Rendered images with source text
_____

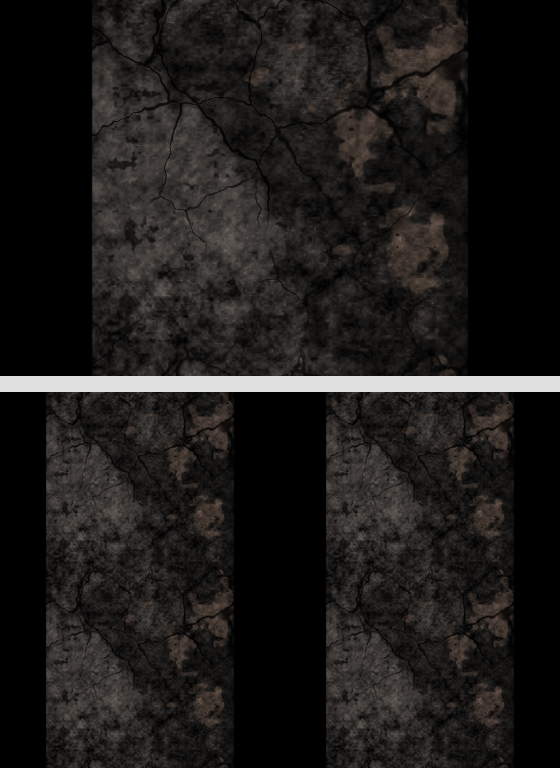
Top: one tile. Bottom: repeated 2 by 2.
A WebGL 2 fragment shader for this texture:

```glsl
#version 300 es
precision highp float;

uniform vec2 u_resolution;
out vec4 fragColor;

#define PANEL_WIDTH 0.671
#define DARK_LEVEL 0.118
#define PLASTER_LEVEL 0.232
#define GRAIN_DARK 3.0
#define GRAIN_PLASTER 1.5
#define GRAIN_CELLS 22.0
#define VEIN_CELLS 4.0
#define CRACK_WIDTH 0.0045
#define STONE_TINT vec3(1.05, 0.98, 0.93)
#define BRICK_TINT vec3(1.13, 0.94, 0.83)

const float TAU = 6.2831853;

float hash(vec2 p) {
    return fract(sin(dot(p, vec2(127.1, 311.7))) * 43758.5453);
}

// Value noise that wraps after a whole number of cells
float wrapNoise(vec2 p, vec2 period, float seed) {
    vec2 cell = floor(p);
    vec2 f = fract(p);
    f = f * f * (3.0 - 2.0 * f);
    vec2 a = mod(cell, period) + seed;
    vec2 b = mod(cell + 1.0, period) + seed;
    return mix(mix(hash(a), hash(vec2(b.x, a.y)), f.x),
               mix(hash(vec2(a.x, b.y)), hash(b), f.x), f.y);
}

float fbm(vec2 p, float cells, float gain, float seed) {
    float sum = 0.0, total = 0.0, weight = 1.0;
    for (int i = 0; i < 4; i++) {
        sum += weight * wrapNoise(p * cells, vec2(cells), seed + float(i) * 7.3);
        total += weight;
        weight *= gain;
        cells *= 2.0;
    }
    return sum / total;
}

// Gap between the two nearest cell centres: zero along the veins
float veinDistance(vec2 p) {
    p *= VEIN_CELLS;
    vec2 cell = floor(p);
    float nearest = 9.0, second = 9.0;
    for (int y = -1; y <= 1; y++) {
        for (int x = -1; x <= 1; x++) {
            vec2 c = cell + vec2(x, y);
            vec2 id = mod(c, VEIN_CELLS) + 3.7;
            float d = length(c + vec2(hash(id), hash(id + 19.1)) - p);
            second = min(second, max(nearest, d));
            nearest = min(nearest, d);
        }
    }
    return (second - nearest) / VEIN_CELLS;
}

float crackLine(float d, float width) {
    return 1.0 - smoothstep(width * 0.3, width * 1.5, d);
}

void main() {
    vec2 uv = gl_FragCoord.xy / u_resolution;
    vec2 p = vec2((uv.x - 0.5) / PANEL_WIDTH + 0.5, uv.y);

    // Shared noise layers
    vec2 jag = vec2(fbm(p, 9.0, 0.6, 11.0), fbm(p, 9.0, 0.6, 47.0)) - 0.5;
    float stain = fbm(p, 5.0, 0.6, 83.0);
    float grain = fbm(p, GRAIN_CELLS, 0.85, 131.0) - 0.5;
    float streak = wrapNoise(vec2(16.0 * (p.x + p.y), 60.0 * (p.y - p.x)),
                             vec2(16.0, 60.0), 171.0) - 0.5;

    // Pale plaster bounded by the main crack
    float crackX = 0.31 + 0.14 * cos(TAU * (p.y - 0.45)) + 0.11 * jag.x;
    float edgeX = mix(0.46 + 0.15 * jag.x, crackX, smoothstep(0.38, 0.5, p.y));
    float wobbleY = p.y + 0.14 * jag.y;
    float plaster = 1.0 - smoothstep(-0.015, 0.03, p.x - edgeX);
    plaster *= smoothstep(0.24, 0.31, wobbleY) * (1.0 - smoothstep(0.7, 0.94, wobbleY) * 0.999);
    plaster *= mix(0.75, 1.0, smoothstep(0.36, 0.5, stain));

    // Brown patches on the right
    float right = smoothstep(0.58, 0.8, p.x);
    float patches = fbm(p, 6.0, 0.65, 211.0) - 0.5 + 0.24 * (right - 0.94)
                  + 0.07 * cos(TAU * (p.y - 0.75)) - 0.2 * smoothstep(0.93, 1.0, p.x);
    float brick = smoothstep(-0.01, 0.05, patches);

    // Surface brightness and grain
    float dark = DARK_LEVEL * (0.45 + 1.1 * stain) * mix(1.0, 0.72, right);
    dark *= 1.0 + 0.28 * (1.0 - smoothstep(0.1, 0.5, p.x));
    float pale = max(plaster, brick * 0.88);
    float level = mix(dark, PLASTER_LEVEL, pale);
    level *= 1.0 + grain * mix(GRAIN_DARK, GRAIN_PLASTER, pale) + 0.3 * streak;
    float speck = smoothstep(0.72, 0.95, wrapNoise(p * 150.0, vec2(150.0), 251.0));
    level += 0.07 * speck * smoothstep(0.45, 0.6, stain + grain * 0.5);
    float pits = smoothstep(0.62, 0.74, fbm(p, 16.0, 0.8, 307.0));
    level *= 1.0 - 0.6 * pits;

    // Main crack, fading out at both ends
    float along = fract(p.y - 0.3);
    float reach = smoothstep(0.06, 0.18, along) * (1.0 - smoothstep(0.68, 0.85, along));
    float mainGap = abs(p.x - crackX) * 0.8;
    float crack = reach * max(crackLine(mainGap, CRACK_WIDTH),
                              0.35 * crackLine(mainGap, CRACK_WIDTH * 3.5));

    // Thin branches, broader and blacker on the right
    float gap = veinDistance(p + 0.09 * jag);
    float upper = 0.5 + 0.5 * cos(TAU * (p.y - 0.78));
    float broken = smoothstep(0.4, 0.58, fbm(p, 4.0, 0.5, 353.0) + 0.12 * upper);
    float vein = crackLine(gap, CRACK_WIDTH * mix(1.1, 3.2, right * upper));
    crack = max(crack, vein * broken * mix(0.55, 0.9, upper));
    level *= 1.0 - 0.88 * crack;

    // Tint, then black margins on both sides
    vec3 color = max(level, 0.0) * mix(STONE_TINT, BRICK_TINT, brick);
    float pixel = 1.0 / (u_resolution.x * PANEL_WIDTH);
    float inside = 1.0 - smoothstep(-pixel, pixel, abs(p.x - 0.5) - 0.5);
    fragColor = vec4(color * inside, 1.0);
}
```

_____

[What you will do]
Lines containing the string "fract" are the ones to copy from the entries above.

[Task result]
    return fract(sin(dot(p, vec2(127.1, 311.7))) * 43758.5453);
    vec2 f = fract(p);
    float along = fract(p.y - 0.3);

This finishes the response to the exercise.